Recently, conservatives have also fielded primary challengers against incumbent Republicans who they felt were not conservative enough. For example, in 2004, Rep. Pat Toomey (R-PA) challenged Sen. Arlen Specter (R-PA) with the aid of the conservative Club for Growth. In its endorsement of Toomey, the Club for Growth wrote that a vote for Toomey over Specter “would send a powerful message to the Republican in Name Only (”RINO") Republicans that your time has come and gone." Toomey received 49 percent of the primary vote to Specter's 51 percent. According to an April 28, 2004, Associated Press report, the Club for Growth listed Specter as its No. 1 target that year and spent almost $2 million dollars trying to unseat him. Other conservatives, such as Sen. Rick Santorum (R-PA) and President Bush, campaigned and supported Specter against Toomey's challenge. The Club for Growth's political action committee is currently backing conservative Steve Laffey's bid to oust Sen. Lincoln Chafee (R-RI) in a September 2006 primary.

Despite being Time's “most liberal commentator,” Klein wrote on the Huffington Post weblog that the “left wing” of the Democratic Party has a “hate America tendency,” as Media Matters for America noted. He has also argued that White House senior aide Karl Rove's 2006 campaign strategy will “be aided by those on the noisome left who believe that the U.S. is a malignant, imperialistic force in the world” and singled out three prominent African-American House Democrats -- Reps. John Conyers (D-MI), Charles Rangel (D-NY), and Alcee Hastings (D-FL) -- as particularly susceptible to such attacks. Klein has also lavished praise upon Bush for standing by his “deeply held” position on immigration and consistently opposing his own party's base -- despite the White House's apparent change of position on controversial immigration provisions that would have facilitated criminal prosecutions of illegal immigrants.

From Klein's June 3 “web-exclusive” column on Time.com:

Webb is a political amateur, and party pros consider him “undisciplined.” That means he hates fund raising and isn't very comfortable with the backroom coddling of special interests that is a dismally essential part of the job. He entered the race late and precipitately. His answers are sketchy on some domestic-policy issues; Miller has a Washington insider's grasp of issues like education and tax policy, as the Washington Post pointed out in an endorsement editorial last week. Indeed, Webb may be in serious trouble in the primary. A minuscule turnout is expected, less than 5% of the electorate, and Miller has been working his way through the traditional Democratic constituencies -- abortion-rights activists, teachers' unions and minorities -- like a threshing machine. “We have one candidate who is appealing and undisciplined and another who is disciplined and unappealing,” a prominent Democrat told me. “It's a real problem.” It is more than that: a campaign that will help determine whether Democrats have the expansive soul to become a majority party once more.
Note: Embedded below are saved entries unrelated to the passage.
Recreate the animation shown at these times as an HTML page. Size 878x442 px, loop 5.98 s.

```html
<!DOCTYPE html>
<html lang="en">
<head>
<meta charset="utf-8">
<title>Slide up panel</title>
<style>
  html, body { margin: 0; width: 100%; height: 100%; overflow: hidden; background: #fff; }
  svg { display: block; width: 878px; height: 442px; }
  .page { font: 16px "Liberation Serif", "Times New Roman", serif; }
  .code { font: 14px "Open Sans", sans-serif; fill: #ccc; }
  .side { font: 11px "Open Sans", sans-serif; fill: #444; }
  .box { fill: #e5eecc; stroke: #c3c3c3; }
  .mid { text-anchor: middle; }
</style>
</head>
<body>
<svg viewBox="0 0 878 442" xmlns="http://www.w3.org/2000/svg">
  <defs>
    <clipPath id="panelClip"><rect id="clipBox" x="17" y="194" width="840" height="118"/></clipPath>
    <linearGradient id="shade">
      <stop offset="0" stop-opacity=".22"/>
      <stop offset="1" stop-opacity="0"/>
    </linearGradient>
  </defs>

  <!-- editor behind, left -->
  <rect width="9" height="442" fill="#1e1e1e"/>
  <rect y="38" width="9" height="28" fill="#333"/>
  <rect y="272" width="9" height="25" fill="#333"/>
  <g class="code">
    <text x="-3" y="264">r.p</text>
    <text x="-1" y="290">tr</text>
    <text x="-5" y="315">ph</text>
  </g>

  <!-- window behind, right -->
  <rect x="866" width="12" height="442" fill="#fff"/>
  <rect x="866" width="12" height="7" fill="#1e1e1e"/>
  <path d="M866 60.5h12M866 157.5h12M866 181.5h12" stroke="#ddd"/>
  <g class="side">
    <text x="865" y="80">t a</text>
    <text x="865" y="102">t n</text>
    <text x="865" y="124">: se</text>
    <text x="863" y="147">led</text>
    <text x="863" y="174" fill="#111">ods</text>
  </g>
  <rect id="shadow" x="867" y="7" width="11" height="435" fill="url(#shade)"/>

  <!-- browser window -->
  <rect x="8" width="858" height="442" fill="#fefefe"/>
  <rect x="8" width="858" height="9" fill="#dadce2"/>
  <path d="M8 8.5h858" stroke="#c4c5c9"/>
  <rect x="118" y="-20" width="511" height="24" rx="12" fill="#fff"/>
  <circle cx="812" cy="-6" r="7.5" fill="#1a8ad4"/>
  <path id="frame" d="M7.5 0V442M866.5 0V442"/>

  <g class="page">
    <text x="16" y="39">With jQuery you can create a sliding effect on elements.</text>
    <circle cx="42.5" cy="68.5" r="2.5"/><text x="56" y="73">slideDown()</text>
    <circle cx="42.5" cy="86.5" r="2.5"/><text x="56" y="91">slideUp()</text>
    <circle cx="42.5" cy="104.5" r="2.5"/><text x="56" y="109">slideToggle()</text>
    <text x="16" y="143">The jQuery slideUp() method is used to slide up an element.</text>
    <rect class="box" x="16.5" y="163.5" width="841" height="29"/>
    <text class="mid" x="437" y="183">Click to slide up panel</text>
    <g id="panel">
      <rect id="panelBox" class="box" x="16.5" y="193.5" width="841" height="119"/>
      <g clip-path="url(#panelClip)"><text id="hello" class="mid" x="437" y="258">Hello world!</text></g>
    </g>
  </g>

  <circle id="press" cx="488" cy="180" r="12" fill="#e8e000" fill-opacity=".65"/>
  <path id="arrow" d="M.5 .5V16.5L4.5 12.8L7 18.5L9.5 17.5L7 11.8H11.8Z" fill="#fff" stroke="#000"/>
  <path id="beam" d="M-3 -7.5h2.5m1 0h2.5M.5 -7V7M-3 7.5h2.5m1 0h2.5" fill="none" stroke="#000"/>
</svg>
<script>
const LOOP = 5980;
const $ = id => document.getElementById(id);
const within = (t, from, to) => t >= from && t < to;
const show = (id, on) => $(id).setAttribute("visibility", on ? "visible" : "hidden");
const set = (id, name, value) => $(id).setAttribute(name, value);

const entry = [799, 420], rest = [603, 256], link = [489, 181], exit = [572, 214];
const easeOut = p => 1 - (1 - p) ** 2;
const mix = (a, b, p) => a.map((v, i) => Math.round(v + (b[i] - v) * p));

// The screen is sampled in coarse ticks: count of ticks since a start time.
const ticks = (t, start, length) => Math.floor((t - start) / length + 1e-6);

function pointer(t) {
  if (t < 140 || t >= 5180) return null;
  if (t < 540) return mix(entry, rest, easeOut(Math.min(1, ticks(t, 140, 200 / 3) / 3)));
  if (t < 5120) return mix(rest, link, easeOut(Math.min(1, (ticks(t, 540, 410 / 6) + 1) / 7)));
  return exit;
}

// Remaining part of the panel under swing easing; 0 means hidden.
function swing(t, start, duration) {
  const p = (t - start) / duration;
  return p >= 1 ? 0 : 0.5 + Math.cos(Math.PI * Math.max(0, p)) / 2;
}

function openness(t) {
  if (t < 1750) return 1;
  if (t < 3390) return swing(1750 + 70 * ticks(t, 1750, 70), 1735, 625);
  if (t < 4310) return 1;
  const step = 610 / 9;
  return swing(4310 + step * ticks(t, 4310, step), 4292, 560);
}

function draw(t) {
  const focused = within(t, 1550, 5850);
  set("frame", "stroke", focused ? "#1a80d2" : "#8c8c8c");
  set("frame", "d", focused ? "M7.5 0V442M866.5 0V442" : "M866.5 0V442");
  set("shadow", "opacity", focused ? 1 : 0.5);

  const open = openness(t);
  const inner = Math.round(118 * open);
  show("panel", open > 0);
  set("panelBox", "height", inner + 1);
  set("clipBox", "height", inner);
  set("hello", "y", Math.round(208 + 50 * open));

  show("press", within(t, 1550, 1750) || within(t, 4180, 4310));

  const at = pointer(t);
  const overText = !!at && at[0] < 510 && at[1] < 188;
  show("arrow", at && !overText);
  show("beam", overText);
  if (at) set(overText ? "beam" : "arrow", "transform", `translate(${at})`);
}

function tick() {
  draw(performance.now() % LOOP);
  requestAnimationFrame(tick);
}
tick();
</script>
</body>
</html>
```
Liberals hunt down heretics, Michael Kinsley once wrote, while conservatives happily chase converts. Webb is a convert in a party that mistrusts converts. His candidacy is a litmus test for a party that loves litmus tests.